Extracted information START

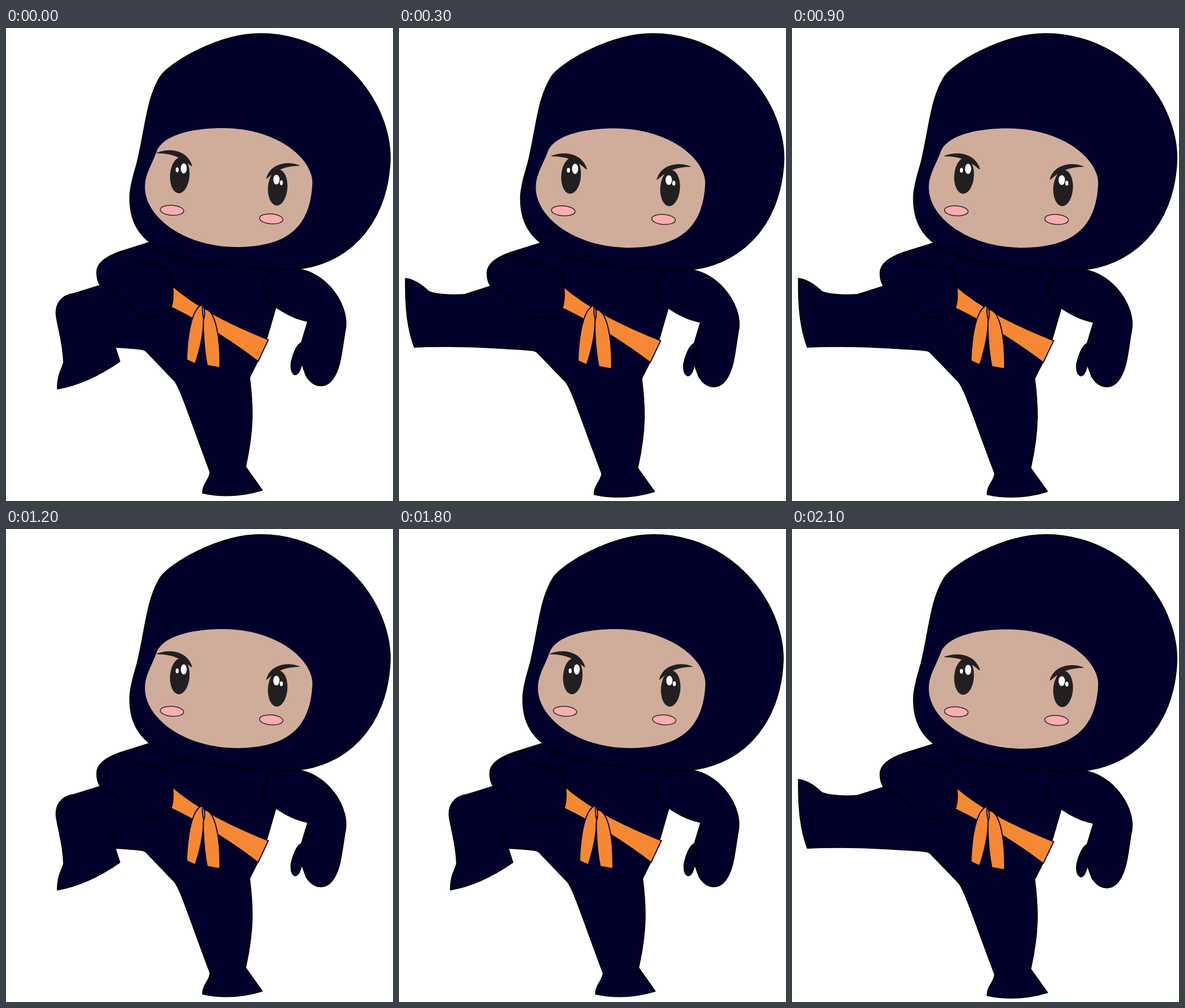
Animation of 677 by 827 pixels, one loop 2400 ms. Source, as an HTML page:

```html
<!DOCTYPE html>
<html>
<head>
<meta charset="utf-8">
<title>Ninja kick</title>
<style>
  html, body { margin: 0; width: 100%; height: 100%; overflow: hidden; background: #fff; }
  svg { display: block; width: 677px; height: 827px; }
  .suit { fill: #00002a; stroke: #000; stroke-width: 2; stroke-linejoin: round; }
  .line { fill: none; stroke: #000; stroke-width: 2; }
  .belt { fill: #f68833; stroke: #00002a; stroke-width: 1.8; }
  .ink { fill: #221f20; }
  .shine { fill: #fff; }
  .blush { fill: #faadb0; stroke: #33262b; stroke-width: 1.5; }
</style>
</head>
<body>
<svg viewBox="0 0 677 827">
  <g id="figure">
    <path id="body" class="suit"/>
    <path id="knee" class="line" d="M180 528L191 558"/>

    <path class="belt" d="M286 447C340 494 400 521 459 545L441 583C410 559 340 511 284 486Z"/>
    <path class="belt" d="M344 484C328 487 318 525 316 580L331 587C343 550 348 520 345 484Z"/>
    <path class="belt" d="M347 491C343 520 347 565 352 590L374 594C375 548 368 492 347 491Z"/>
    <path class="belt" d="M344 484C347 488 349 500 346 509C343 500 343 492 344 484Z"/>

    <path class="suit" d="M474 422L508 421C563 427 603 489 593 530C588 560 586 585 578 602C565 632 540 632 525 608L517 586C515 600 510 607 505 606C499 603 498 595 499 585C502 570 509 553 517 550L528 513C505 508 490 500 472 488C455 475 449 465 450 450C452 435 462 427 474 422Z"/>
    <path class="line" d="M517 550V586"/>

    <path class="suit" d="M200 391C180 398 158 410 159 428C159 440 163 447 165 450C175 453 182 456 187 461L235 503C262 509 285 500 290 485C294 470 292 452 290 447C287 432 283 425 280 420L222 408Z"/>
    <path class="line" d="M280 420L296 399"/>

    <path class="suit" d="M445 10C580 10 672 126 672 228C668 350 590 418 500 422C440 423 340 412 296 398C240 378 214 345 217 290C220 260 230 240 233 220C245 165 248 120 270 85C285 62 370 10 445 10Z"/>
    <path fill="#d0ad9b" d="M380 175C470 175 535 225 536 270C533 350 490 383 402 383C310 382 243 330 243 278C243 255 255 240 265 212C280 185 330 175 380 175Z"/>

    <g class="ink">
      <ellipse rx="17" ry="31.5" transform="translate(304 257.5) rotate(4)"/>
      <ellipse rx="17" ry="31.5" transform="translate(475.3 279) rotate(4)"/>
      <path id="browL" d="M264 218C283 210 317 211 326 242L322 240C312 231 296 219 264 219Z"/>
      <path id="browR" d="M515 241C495 231 461 236 455 264L458 262C467 254 482 241 515 241Z"/>
    </g>
    <g class="shine">
      <ellipse cx="311" cy="245.5" rx="5.3" ry="9"/>
      <ellipse cx="299.5" cy="248" rx="2.7" ry="4.3"/>
      <ellipse cx="473" cy="265" rx="5.5" ry="8.6"/>
      <ellipse cx="481.7" cy="270.5" rx="2.7" ry="4.3"/>
    </g>
    <g class="blush">
      <ellipse rx="20.5" ry="8.7" transform="translate(290.5 318.7) rotate(4)"/>
      <ellipse rx="20.5" ry="8.7" transform="translate(464 333.7) rotate(4)"/>
    </g>
  </g>
</svg>
<script>
const STEP = 300;
const get = id => document.getElementById(id);
const torso = 'C240 561 242 562 245 565L292 614C303 622 318 672 357 776' +
  'C358 788 344 796 344 813C380 821 415 818 448 808L419 767C434 700 432 660 426 611' +
  'L440 583L457 540L472 488L508 421L296 390L254 374L200 391Z';
const bentLeg = 'M165 450L120 464C95 467 86 485 88 503C92 530 100 550 101 585' +
  'C98 597 90 605 90 631C125 625 160 610 199 583L191 558';
const kickLeg = 'M165 450L120 464.6C95 466.6 71 464.6 58 459.6C46 447.7 31 438.7 17.8 436.7' +
  'C17.3 488 21 523 33 556.3C66 554.3 125 555.3 145 556.3';

const poses = [
  { leg: bentLeg, fit: '', left: '', right: '', knee: 'visible' },
  { leg: kickLeg, fit: 'translate(-6.5 0) scale(1.0115 1.003)',
    left: 'translate(6 4.7)', right: 'translate(-3 1)', knee: 'hidden' }
];

let shown = -1;
function draw(now) {
  const index = Math.floor(now / STEP) % 2;
  if (index !== shown) {
    shown = index;
    const pose = poses[index];
    get('body').setAttribute('d', pose.leg + torso);
    get('knee').setAttribute('visibility', pose.knee);
    get('figure').setAttribute('transform', pose.fit);
    get('browL').setAttribute('transform', pose.left);
    get('browR').setAttribute('transform', pose.right);
  }
  requestAnimationFrame(draw);
}
draw(performance.now());
</script>
</body>
</html>
```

Extracted information END

Problem statement:
Lines in the data that include the word "browR" should all be copied.

Exercise output:
      <path id="browR" d="M515 241C495 231 461 236 455 264L458 262C467 254 482 241 515 241Z"/>
    get('browR').setAttribute('transform', pose.right);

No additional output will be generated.